■ **Exercise aim**
Return each entry below without any alteration.
====== Data shown ======
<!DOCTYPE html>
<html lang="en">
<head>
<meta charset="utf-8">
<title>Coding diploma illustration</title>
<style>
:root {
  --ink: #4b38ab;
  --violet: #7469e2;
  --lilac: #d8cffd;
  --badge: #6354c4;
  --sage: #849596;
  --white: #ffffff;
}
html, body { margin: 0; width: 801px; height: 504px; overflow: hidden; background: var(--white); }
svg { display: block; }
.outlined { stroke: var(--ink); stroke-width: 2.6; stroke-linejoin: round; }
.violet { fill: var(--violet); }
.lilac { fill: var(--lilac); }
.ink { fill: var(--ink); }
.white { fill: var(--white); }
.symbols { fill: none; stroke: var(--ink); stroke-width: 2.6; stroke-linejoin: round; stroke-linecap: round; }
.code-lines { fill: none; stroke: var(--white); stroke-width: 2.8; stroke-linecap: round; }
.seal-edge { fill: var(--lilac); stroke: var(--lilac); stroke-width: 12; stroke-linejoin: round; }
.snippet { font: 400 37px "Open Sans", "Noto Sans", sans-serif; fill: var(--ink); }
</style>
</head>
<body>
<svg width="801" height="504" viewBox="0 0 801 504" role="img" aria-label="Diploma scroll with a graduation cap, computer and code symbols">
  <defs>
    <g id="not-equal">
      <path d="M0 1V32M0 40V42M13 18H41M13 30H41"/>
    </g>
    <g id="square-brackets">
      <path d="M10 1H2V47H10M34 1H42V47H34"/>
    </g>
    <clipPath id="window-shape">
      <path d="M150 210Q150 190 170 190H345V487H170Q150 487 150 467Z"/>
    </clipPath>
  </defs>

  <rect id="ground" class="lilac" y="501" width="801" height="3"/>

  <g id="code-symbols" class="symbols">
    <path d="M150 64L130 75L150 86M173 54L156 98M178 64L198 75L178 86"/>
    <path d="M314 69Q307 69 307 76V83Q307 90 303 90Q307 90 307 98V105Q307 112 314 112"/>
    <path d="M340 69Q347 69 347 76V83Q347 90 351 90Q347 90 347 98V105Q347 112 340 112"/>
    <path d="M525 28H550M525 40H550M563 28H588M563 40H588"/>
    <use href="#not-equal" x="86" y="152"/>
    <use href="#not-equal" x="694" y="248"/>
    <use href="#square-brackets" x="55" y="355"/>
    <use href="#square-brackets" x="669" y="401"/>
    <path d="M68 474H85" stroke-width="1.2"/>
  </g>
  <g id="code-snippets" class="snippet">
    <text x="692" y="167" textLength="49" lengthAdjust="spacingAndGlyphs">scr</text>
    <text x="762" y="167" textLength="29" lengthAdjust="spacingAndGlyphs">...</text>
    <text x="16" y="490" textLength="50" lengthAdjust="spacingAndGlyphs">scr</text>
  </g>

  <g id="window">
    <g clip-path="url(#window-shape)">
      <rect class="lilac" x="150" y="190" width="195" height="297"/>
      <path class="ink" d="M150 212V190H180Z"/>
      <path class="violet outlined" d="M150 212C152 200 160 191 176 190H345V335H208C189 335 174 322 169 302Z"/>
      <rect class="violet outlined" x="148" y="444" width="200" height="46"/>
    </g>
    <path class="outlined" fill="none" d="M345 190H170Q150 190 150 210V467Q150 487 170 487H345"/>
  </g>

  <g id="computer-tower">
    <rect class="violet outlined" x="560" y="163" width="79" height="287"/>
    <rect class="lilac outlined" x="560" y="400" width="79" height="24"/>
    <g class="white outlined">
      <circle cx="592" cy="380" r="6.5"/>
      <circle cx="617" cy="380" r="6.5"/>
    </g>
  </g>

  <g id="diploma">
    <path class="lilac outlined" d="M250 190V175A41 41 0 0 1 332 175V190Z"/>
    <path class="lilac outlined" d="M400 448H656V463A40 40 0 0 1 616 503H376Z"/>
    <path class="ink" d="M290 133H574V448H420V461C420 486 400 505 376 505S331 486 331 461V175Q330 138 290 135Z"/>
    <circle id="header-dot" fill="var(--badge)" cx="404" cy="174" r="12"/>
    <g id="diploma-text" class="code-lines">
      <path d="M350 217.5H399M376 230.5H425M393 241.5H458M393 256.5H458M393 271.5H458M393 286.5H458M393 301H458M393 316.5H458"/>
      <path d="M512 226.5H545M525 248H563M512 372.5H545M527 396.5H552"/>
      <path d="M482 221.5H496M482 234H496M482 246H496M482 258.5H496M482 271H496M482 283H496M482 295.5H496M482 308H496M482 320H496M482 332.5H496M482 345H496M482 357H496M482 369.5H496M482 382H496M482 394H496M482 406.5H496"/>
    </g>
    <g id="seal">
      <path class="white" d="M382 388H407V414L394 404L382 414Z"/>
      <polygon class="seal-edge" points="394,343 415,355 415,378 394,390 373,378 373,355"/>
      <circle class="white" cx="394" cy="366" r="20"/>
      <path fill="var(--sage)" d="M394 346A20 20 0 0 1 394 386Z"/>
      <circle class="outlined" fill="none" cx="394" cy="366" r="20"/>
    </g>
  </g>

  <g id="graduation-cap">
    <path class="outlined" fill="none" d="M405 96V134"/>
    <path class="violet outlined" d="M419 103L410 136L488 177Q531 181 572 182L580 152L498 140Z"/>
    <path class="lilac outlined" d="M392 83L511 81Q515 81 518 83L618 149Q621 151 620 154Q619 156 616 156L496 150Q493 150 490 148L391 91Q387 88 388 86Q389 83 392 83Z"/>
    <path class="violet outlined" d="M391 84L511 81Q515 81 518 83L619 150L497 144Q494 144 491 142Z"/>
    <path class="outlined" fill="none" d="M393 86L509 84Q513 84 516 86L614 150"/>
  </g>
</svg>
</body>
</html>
======
■ **Result of the task**
<!DOCTYPE html>
<html lang="en">
<head>
<meta charset="utf-8">
<title>Coding diploma illustration</title>
<style>
:root {
  --ink: #4b38ab;
  --violet: #7469e2;
  --lilac: #d8cffd;
  --badge: #6354c4;
  --sage: #849596;
  --white: #ffffff;
}
html, body { margin: 0; width: 801px; height: 504px; overflow: hidden; background: var(--white); }
svg { display: block; }
.outlined { stroke: var(--ink); stroke-width: 2.6; stroke-linejoin: round; }
.violet { fill: var(--violet); }
.lilac { fill: var(--lilac); }
.ink { fill: var(--ink); }
.white { fill: var(--white); }
.symbols { fill: none; stroke: var(--ink); stroke-width: 2.6; stroke-linejoin: round; stroke-linecap: round; }
.code-lines { fill: none; stroke: var(--white); stroke-width: 2.8; stroke-linecap: round; }
.seal-edge { fill: var(--lilac); stroke: var(--lilac); stroke-width: 12; stroke-linejoin: round; }
.snippet { font: 400 37px "Open Sans", "Noto Sans", sans-serif; fill: var(--ink); }
</style>
</head>
<body>
<svg width="801" height="504" viewBox="0 0 801 504" role="img" aria-label="Diploma scroll with a graduation cap, computer and code symbols">
  <defs>
    <g id="not-equal">
      <path d="M0 1V32M0 40V42M13 18H41M13 30H41"/>
    </g>
    <g id="square-brackets">
      <path d="M10 1H2V47H10M34 1H42V47H34"/>
    </g>
    <clipPath id="window-shape">
      <path d="M150 210Q150 190 170 190H345V487H170Q150 487 150 467Z"/>
    </clipPath>
  </defs>

  <rect id="ground" class="lilac" y="501" width="801" height="3"/>

  <g id="code-symbols" class="symbols">
    <path d="M150 64L130 75L150 86M173 54L156 98M178 64L198 75L178 86"/>
    <path d="M314 69Q307 69 307 76V83Q307 90 303 90Q307 90 307 98V105Q307 112 314 112"/>
    <path d="M340 69Q347 69 347 76V83Q347 90 351 90Q347 90 347 98V105Q347 112 340 112"/>
    <path d="M525 28H550M525 40H550M563 28H588M563 40H588"/>
    <use href="#not-equal" x="86" y="152"/>
    <use href="#not-equal" x="694" y="248"/>
    <use href="#square-brackets" x="55" y="355"/>
    <use href="#square-brackets" x="669" y="401"/>
    <path d="M68 474H85" stroke-width="1.2"/>
  </g>
  <g id="code-snippets" class="snippet">
    <text x="692" y="167" textLength="49" lengthAdjust="spacingAndGlyphs">scr</text>
    <text x="762" y="167" textLength="29" lengthAdjust="spacingAndGlyphs">...</text>
    <text x="16" y="490" textLength="50" lengthAdjust="spacingAndGlyphs">scr</text>
  </g>

  <g id="window">
    <g clip-path="url(#window-shape)">
      <rect class="lilac" x="150" y="190" width="195" height="297"/>
      <path class="ink" d="M150 212V190H180Z"/>
      <path class="violet outlined" d="M150 212C152 200 160 191 176 190H345V335H208C189 335 174 322 169 302Z"/>
      <rect class="violet outlined" x="148" y="444" width="200" height="46"/>
    </g>
    <path class="outlined" fill="none" d="M345 190H170Q150 190 150 210V467Q150 487 170 487H345"/>
  </g>

  <g id="computer-tower">
    <rect class="violet outlined" x="560" y="163" width="79" height="287"/>
    <rect class="lilac outlined" x="560" y="400" width="79" height="24"/>
    <g class="white outlined">
      <circle cx="592" cy="380" r="6.5"/>
      <circle cx="617" cy="380" r="6.5"/>
    </g>
  </g>

  <g id="diploma">
    <path class="lilac outlined" d="M250 190V175A41 41 0 0 1 332 175V190Z"/>
    <path class="lilac outlined" d="M400 448H656V463A40 40 0 0 1 616 503H376Z"/>
    <path class="ink" d="M290 133H574V448H420V461C420 486 400 505 376 505S331 486 331 461V175Q330 138 290 135Z"/>
    <circle id="header-dot" fill="var(--badge)" cx="404" cy="174" r="12"/>
    <g id="diploma-text" class="code-lines">
      <path d="M350 217.5H399M376 230.5H425M393 241.5H458M393 256.5H458M393 271.5H458M393 286.5H458M393 301H458M393 316.5H458"/>
      <path d="M512 226.5H545M525 248H563M512 372.5H545M527 396.5H552"/>
      <path d="M482 221.5H496M482 234H496M482 246H496M482 258.5H496M482 271H496M482 283H496M482 295.5H496M482 308H496M482 320H496M482 332.5H496M482 345H496M482 357H496M482 369.5H496M482 382H496M482 394H496M482 406.5H496"/>
    </g>
    <g id="seal">
      <path class="white" d="M382 388H407V414L394 404L382 414Z"/>
      <polygon class="seal-edge" points="394,343 415,355 415,378 394,390 373,378 373,355"/>
      <circle class="white" cx="394" cy="366" r="20"/>
      <path fill="var(--sage)" d="M394 346A20 20 0 0 1 394 386Z"/>
      <circle class="outlined" fill="none" cx="394" cy="366" r="20"/>
    </g>
  </g>

  <g id="graduation-cap">
    <path class="outlined" fill="none" d="M405 96V134"/>
    <path class="violet outlined" d="M419 103L410 136L488 177Q531 181 572 182L580 152L498 140Z"/>
    <path class="lilac outlined" d="M392 83L511 81Q515 81 518 83L618 149Q621 151 620 154Q619 156 616 156L496 150Q493 150 490 148L391 91Q387 88 388 86Q389 83 392 83Z"/>
    <path class="violet outlined" d="M391 84L511 81Q515 81 518 83L619 150L497 144Q494 144 491 142Z"/>
    <path class="outlined" fill="none" d="M393 86L509 84Q513 84 516 86L614 150"/>
  </g>
</svg>
</body>
</html>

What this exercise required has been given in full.